On May 31, 2023, the U.S. Environmental Protection Agency (EPA) finalized a rule designed to tighten confidential business information (CBI) designations in submissions under the Toxic Substances Control Act (TSCA). EPA has touted this rule as providing “transparency” and providing the agency leeway to make “more health and safety data publicly available more quickly.” Given the sensitive nature of the data often provided in TSCA submission, regulated entities should carefully consider the provisions of the new rule and what steps they must take to ensure that confidential information is not subject to public disclosure.
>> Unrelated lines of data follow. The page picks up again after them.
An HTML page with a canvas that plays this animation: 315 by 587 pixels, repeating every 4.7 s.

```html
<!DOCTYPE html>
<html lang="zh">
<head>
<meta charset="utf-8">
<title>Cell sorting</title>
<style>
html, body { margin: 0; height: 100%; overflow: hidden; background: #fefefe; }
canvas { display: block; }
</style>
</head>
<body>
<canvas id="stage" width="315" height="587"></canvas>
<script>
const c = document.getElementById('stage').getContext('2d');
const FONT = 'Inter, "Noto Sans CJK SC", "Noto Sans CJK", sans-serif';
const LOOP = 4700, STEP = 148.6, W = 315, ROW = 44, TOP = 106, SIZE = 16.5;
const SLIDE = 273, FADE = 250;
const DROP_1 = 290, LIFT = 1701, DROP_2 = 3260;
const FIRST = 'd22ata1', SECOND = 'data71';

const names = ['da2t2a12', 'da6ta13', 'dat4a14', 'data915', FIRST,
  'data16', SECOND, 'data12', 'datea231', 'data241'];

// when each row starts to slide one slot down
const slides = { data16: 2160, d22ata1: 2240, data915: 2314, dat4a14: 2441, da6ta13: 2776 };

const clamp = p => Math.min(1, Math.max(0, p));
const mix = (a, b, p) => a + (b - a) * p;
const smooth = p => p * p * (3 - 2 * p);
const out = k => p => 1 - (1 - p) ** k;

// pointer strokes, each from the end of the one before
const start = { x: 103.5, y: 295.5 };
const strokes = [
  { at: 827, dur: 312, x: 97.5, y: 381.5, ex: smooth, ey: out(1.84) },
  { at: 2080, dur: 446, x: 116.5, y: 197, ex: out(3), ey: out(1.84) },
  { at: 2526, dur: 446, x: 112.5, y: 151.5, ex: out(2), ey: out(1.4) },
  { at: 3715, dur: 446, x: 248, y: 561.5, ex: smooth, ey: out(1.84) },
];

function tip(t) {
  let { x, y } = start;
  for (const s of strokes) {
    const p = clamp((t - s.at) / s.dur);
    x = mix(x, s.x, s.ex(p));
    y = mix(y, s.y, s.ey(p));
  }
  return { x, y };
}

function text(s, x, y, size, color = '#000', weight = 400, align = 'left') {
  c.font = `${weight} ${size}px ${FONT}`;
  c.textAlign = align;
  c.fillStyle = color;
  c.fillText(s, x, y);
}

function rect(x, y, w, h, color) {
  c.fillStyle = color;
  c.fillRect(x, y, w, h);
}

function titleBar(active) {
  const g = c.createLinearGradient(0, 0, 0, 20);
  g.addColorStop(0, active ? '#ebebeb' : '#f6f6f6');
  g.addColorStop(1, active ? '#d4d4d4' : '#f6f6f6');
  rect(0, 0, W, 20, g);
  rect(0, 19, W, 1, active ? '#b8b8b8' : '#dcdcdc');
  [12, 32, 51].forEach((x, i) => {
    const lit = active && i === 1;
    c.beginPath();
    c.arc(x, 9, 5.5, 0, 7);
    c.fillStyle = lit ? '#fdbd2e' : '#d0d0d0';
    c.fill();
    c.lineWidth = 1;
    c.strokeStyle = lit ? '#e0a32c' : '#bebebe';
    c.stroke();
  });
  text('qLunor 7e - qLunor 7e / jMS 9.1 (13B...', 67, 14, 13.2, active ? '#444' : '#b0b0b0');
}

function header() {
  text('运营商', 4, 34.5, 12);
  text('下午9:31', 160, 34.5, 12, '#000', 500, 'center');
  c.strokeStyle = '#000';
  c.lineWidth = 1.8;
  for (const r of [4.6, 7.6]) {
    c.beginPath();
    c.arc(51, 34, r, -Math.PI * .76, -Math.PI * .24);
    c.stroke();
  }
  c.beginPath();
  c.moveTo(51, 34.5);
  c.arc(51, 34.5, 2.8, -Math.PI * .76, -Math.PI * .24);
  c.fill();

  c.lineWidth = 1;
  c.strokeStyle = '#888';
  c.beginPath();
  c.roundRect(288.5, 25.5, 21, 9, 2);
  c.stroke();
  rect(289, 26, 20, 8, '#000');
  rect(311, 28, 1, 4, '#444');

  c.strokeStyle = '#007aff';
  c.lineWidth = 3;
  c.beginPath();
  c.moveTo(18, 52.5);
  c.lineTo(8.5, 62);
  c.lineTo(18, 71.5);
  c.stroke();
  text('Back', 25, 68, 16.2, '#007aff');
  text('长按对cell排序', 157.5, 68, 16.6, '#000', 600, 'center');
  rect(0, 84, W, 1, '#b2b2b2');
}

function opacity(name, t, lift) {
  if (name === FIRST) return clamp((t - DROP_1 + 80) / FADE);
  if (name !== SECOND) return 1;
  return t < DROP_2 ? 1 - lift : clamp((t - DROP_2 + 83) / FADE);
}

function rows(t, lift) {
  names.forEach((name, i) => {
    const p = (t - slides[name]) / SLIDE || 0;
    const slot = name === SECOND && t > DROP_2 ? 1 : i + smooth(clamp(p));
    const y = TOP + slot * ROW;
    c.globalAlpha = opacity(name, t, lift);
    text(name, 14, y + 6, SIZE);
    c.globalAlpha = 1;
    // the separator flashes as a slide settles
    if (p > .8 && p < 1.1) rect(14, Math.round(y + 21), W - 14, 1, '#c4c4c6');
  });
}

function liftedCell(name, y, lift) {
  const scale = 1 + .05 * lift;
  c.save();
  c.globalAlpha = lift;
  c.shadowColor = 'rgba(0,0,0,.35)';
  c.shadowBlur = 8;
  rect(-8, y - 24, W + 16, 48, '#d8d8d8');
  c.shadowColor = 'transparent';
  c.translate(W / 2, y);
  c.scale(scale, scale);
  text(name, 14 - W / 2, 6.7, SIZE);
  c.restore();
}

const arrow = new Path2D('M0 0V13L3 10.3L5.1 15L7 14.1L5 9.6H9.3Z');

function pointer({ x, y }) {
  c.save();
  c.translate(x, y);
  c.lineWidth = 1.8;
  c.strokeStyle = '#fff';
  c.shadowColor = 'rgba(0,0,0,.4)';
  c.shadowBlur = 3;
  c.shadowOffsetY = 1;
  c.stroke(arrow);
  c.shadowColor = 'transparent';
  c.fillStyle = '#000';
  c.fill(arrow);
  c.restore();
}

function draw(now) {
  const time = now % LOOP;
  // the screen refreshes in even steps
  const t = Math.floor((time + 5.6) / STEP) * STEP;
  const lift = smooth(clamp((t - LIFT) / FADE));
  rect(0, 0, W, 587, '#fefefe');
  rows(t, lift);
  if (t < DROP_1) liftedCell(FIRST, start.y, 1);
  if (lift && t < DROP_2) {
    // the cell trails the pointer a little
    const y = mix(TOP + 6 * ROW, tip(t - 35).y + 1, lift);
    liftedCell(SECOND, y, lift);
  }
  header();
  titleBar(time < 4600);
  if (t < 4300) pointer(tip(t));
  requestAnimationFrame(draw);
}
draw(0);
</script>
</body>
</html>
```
The U.S. Environmental Protection Agency (EPA) issued, on May 5, 2023, a request for information seeking input on the availability of zero-emission technologies in the heavy-duty vehicle and port sectors toward establishing funding programs under the Inflation Reduction Act (IRA). EPA requests comment from manufacturers, distributors, installers, fleet operators, and port operators about their products and experience with zero-emission technologies.
The U.S. Environmental Protection Agency (EPA) proposed to approve Louisiana’s request for control over the permitting of carbon sequestration wells in the state. EPA’s approval would provide Louisiana authority under the Safe Drinking Water Act (SDWA) Underground Injection Control (UIC) program to administer a “Class VI” injection well program for the geologic sequestration of carbon dioxide, following similar such approvals for North Dakota and Wyoming. Stakeholders should take note of this proposed action because EPA approval of Louisiana’s program could advance carbon capture and sequestration (CCS) projects stymied by the backlog of permit applications pending before the EPA.
On April 13, 2023, the U.S. Environmental Protection Agency (EPA) issued an Advance Notice of Proposed Rulemaking (ANPRM) asking the public for input concerning potential designations of seven per- and polyfluoroalkyl substances (PFAS) under the Comprehensive Environmental Response, Compensation, and Liability Act (CERCLA). Based on public input and data to be received, EPA will evaluate whether these PFAS may present substantial danger to the public health or welfare or the environment.
On March 19, 2023, in Texas et al. v. EPA, the United States District Court for the Southern District of Texas issued an order enjoining the Environmental Protection Agency (EPA) and Army Corps of Engineers Waters of the United States (WOTUS) Rule in the states of Idaho and Texas. The injunction went into effect just one day before the WOTUS Rule was set to become final. Texas represents the latest in the multidecade saga of seeking to define the term “waters of the United States” in the context of the Clean Water Act (CWA). Moreover, Texas is just one hurdle EPA’s new WOTUS Rule faces, with a pending Supreme Court case (Sackett v. EPA) and potential congressional action to block the rule both on the horizon.
On March 14, 2023, the U.S. Environmental Protection Agency (EPA) proposed its long-anticipated National Primary Drinking Water Regulation (NPDWR) to limit six common types of PFAS in drinking water. This is the first time EPA has sought to establish legally enforceable national PFAS contamination levels for drinking water. This step represents the latest action under the Biden administration’s multistep plan to limit PFAS levels in the United States, building upon EPA’s October 2021 PFAS Strategic Roadmap and its pending proposal to designate certain PFAS as hazardous substances under CERCLA, the Comprehensive Environmental Response, Compensation, and Liability Act.